The New York Times published an article on Friday, October 31 written by Samuel G. Freedman, that talks about BYUtv and it’s first original scripted television series, “Granite Flats.” Below is an excerpt from Freedman’s article:
SALT LAKE CITY — Four years ago, Scott Swofford fielded a question from a colleague that was addressed to him as both a filmmaker and a Mormon. What would it take to make a Mormon television network watchable? Mr. Swofford flippantly answered, “About $350 million.”
In fact, such a network did exist already. Owned and operated by Brigham Young University, the flagship institution of Mormon higher education, BYUtv was available to about 50 million households through cable and satellite-dish systems. The network’s top-rated show, however, was something called “Love of Quilting,” and it typically drew fewer than 10,000 viewers.
On an October afternoon four years later, Mr. Swofford, 58, sat in the producer’s chair of a former high school here that had been converted to a film studio. Its eight sets contained a virtual time capsule of 1963 America: Royal typewriter, portrait of John F. Kennedy, copies of The Saturday Evening Post. Cast members strolled past in the appropriately thin lapels and knee-length hemlines.
Mr. Swofford was overseeing an episode of “Granite Flats,” the television series that has, emphatically, made a Mormon television network watchable.
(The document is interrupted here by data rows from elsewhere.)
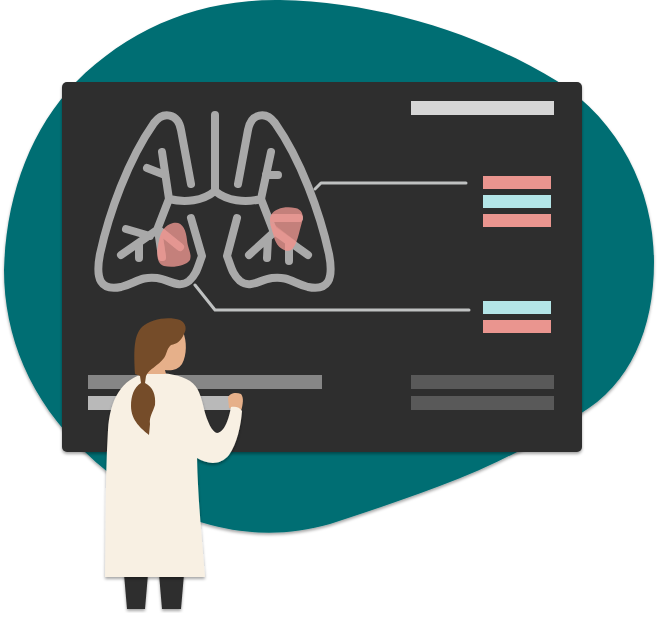
<!DOCTYPE html>
<html lang="en">
<head>
<meta charset="utf-8">
<title>Doctor reviewing a lung scan</title>
<style>
:root {
  --paper: #ffffff;
  --teal: #006e73;
  --board: #2e2e2e;
  --lung: #a9a9a9;
  --pointer: #bfc1c1;
  --coral: #ea958f;
  --aqua: #b3e5e7;
  --bar-bright: #d6d6d6;
  --bar-light: #b9b9b9;
  --bar-mid: #868686;
  --bar-dark: #595959;
  --coat: #f8f0e3;
  --hair: #754c29;
  --skin: #e6b08a;
}
html, body { margin: 0; background: var(--paper); overflow: hidden; }
.scene { display: block; width: 658px; height: 618px; }
.blob { fill: var(--teal); }
.board { fill: var(--board); }
.lungs { fill: none; stroke: var(--lung); stroke-width: 8; stroke-linecap: round; stroke-linejoin: round; }
.pointers { fill: none; stroke: var(--pointer); stroke-width: 3; stroke-linecap: round; stroke-linejoin: round; }
.lesions { fill: var(--coral); fill-opacity: .8; }
.lesion-veins { fill: none; stroke: var(--coral); stroke-width: 8; stroke-linecap: round; opacity: .6; }
.coral { fill: var(--coral); }
.aqua { fill: var(--aqua); }
.bright { fill: var(--bar-bright); }
.light { fill: var(--bar-light); }
.mid { fill: var(--bar-mid); }
.dark { fill: var(--bar-dark); }
.coat { fill: var(--coat); }
.hair { fill: var(--hair); }
.skin { fill: var(--skin); }
.legs { fill: var(--board); }
</style>
</head>
<body>
<svg class="scene" viewBox="0 0 658 618" role="img" aria-label="A doctor in a white coat points at a lung scan on a large dark board">
  <defs>
    <filter id="soft-shadow" x="-10%" y="-10%" width="120%" height="120%">
      <feDropShadow dx="0" dy="2" stdDeviation="1.5" flood-color="#000000" flood-opacity=".35"/>
    </filter>
    <clipPath id="lesion-area">
      <path id="lesion-left" d="M173 223C182 221 186 229 187 240C188 250 192 253 190 260C186 266 173 268 164 266C155 263 157 250 159 241C161 231 165 225 173 223Z"/>
      <path id="lesion-right" d="M271 215C275 208 286 206 295 208C302 209 304 215 302 222C299 232 297 246 291 250C284 253 276 246 274 237C272 228 268 222 271 215Z"/>
    </clipPath>
  </defs>

  <path class="blob" filter="url(#soft-shadow)" d="M280 0C380 2 480 34 557 81C620 122 654 190 654 262C654 330 630 384 580 414C500 470 420 494 330 524C240 550 150 515 85 452C30 400 4 336 4 270C6 196 30 130 76 82C130 28 200 -1 280 0Z"/>

  <rect class="board" filter="url(#soft-shadow)" x="62" y="82" width="520" height="370" rx="5"/>

  <g class="text-bars">
    <rect class="bright" x="411" y="101" width="143" height="14"/>
    <rect class="mid" x="88" y="375" width="234" height="14"/>
    <rect class="light" x="88" y="396" width="146" height="14"/>
    <rect class="dark" x="411" y="375" width="143" height="14"/>
    <rect class="dark" x="411" y="396" width="143" height="14"/>
  </g>

  <g class="findings">
    <rect class="coral" x="483" y="176" width="68" height="13"/>
    <rect class="aqua" x="483" y="195" width="68" height="13"/>
    <rect class="coral" x="483" y="214" width="68" height="13"/>
    <rect class="aqua" x="483" y="301" width="68" height="13"/>
    <rect class="coral" x="483" y="320" width="68" height="13"/>
  </g>

  <g class="lungs">
    <path d="M191 184L181 130C178 113 163 111 154 123C128 160 109 213 100 254C95 280 101 291 121 287C136 283 141 276 157 278C170 280 179 289 189 281C197 274 198 266 202 256L191 218"/>
    <path d="M238 184L248 130C251 113 266 111 275 123C301 160 320 213 329 254C334 280 328 291 308 287C293 283 288 276 272 278C259 280 250 289 240 281C232 274 231 266 227 256L237 218"/>
    <path d="M215 115V191M215 191C203 201 185 203 169 199L162 152M215 191C227 201 245 203 261 199L271 152"/>
    <path d="M169 199L157 230L121 255M147 168L165 175M126 229L150 236M139 243V258M158 230L162 257M159 230L180 247"/>
    <path d="M261 199L273 230L308 255M266 175H278M272 234L249 255M268 238L267 258M289 243V261M274 218H299"/>
  </g>

  <g class="lesions">
    <use href="#lesion-left"/>
    <use href="#lesion-right"/>
  </g>
  <g class="lesion-veins" clip-path="url(#lesion-area)">
    <path d="M158 230L162 257M159 230L180 247M274 218H299M272 228L294 245M289 243V261"/>
  </g>

  <g class="pointers">
    <path d="M315 189L321 183H466"/>
    <path d="M195 285L215 310H469"/>
  </g>

  <g class="doctor">
    <path class="legs" filter="url(#soft-shadow)" d="M124 574H148L145 609H127ZM159 574H184L181 609H162Z"/>
    <path class="skin" d="M229 408L228 398C229 393 236 392 241 394C244 398 243 404 241 411Z"/>
    <path class="coat" filter="url(#soft-shadow)" d="M146 373C161 372 179 374 190 381C199 387 201 397 204 409C207 421 212 432 217 433C225 432 229 418 231 407C235 406 240 407 242 411C241 425 237 444 229 455C220 466 207 464 197 458C198 500 202 540 205 577H105C106 537 105 480 108 430C110 400 121 379 146 373Z"/>
    <path class="skin" d="M183 332C187 341 187 355 182 364C178 370 171 371 165 370L166 374H146L156 350Z"/>
    <path class="hair" d="M135 374C134 354 133 336 142 327C151 319 168 316 180 320C186 323 187 329 184 334C181 341 177 344 171 345C166 350 167 354 164 358C158 366 149 369 146 376L145 383C153 387 156 395 155 405C153 412 149 417 150 424L149 435C142 429 131 421 131 406C131 396 134 387 141 383L140 376Z"/>
  </g>
</svg>
</body>
</html>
As it prepares for a third season, this mixture of family drama, police procedural and Cold War suspense yarn has earned widespread critical praise and an audience of about 500,000 households per episode.
Continue reading Freedman’s article at The New York Times.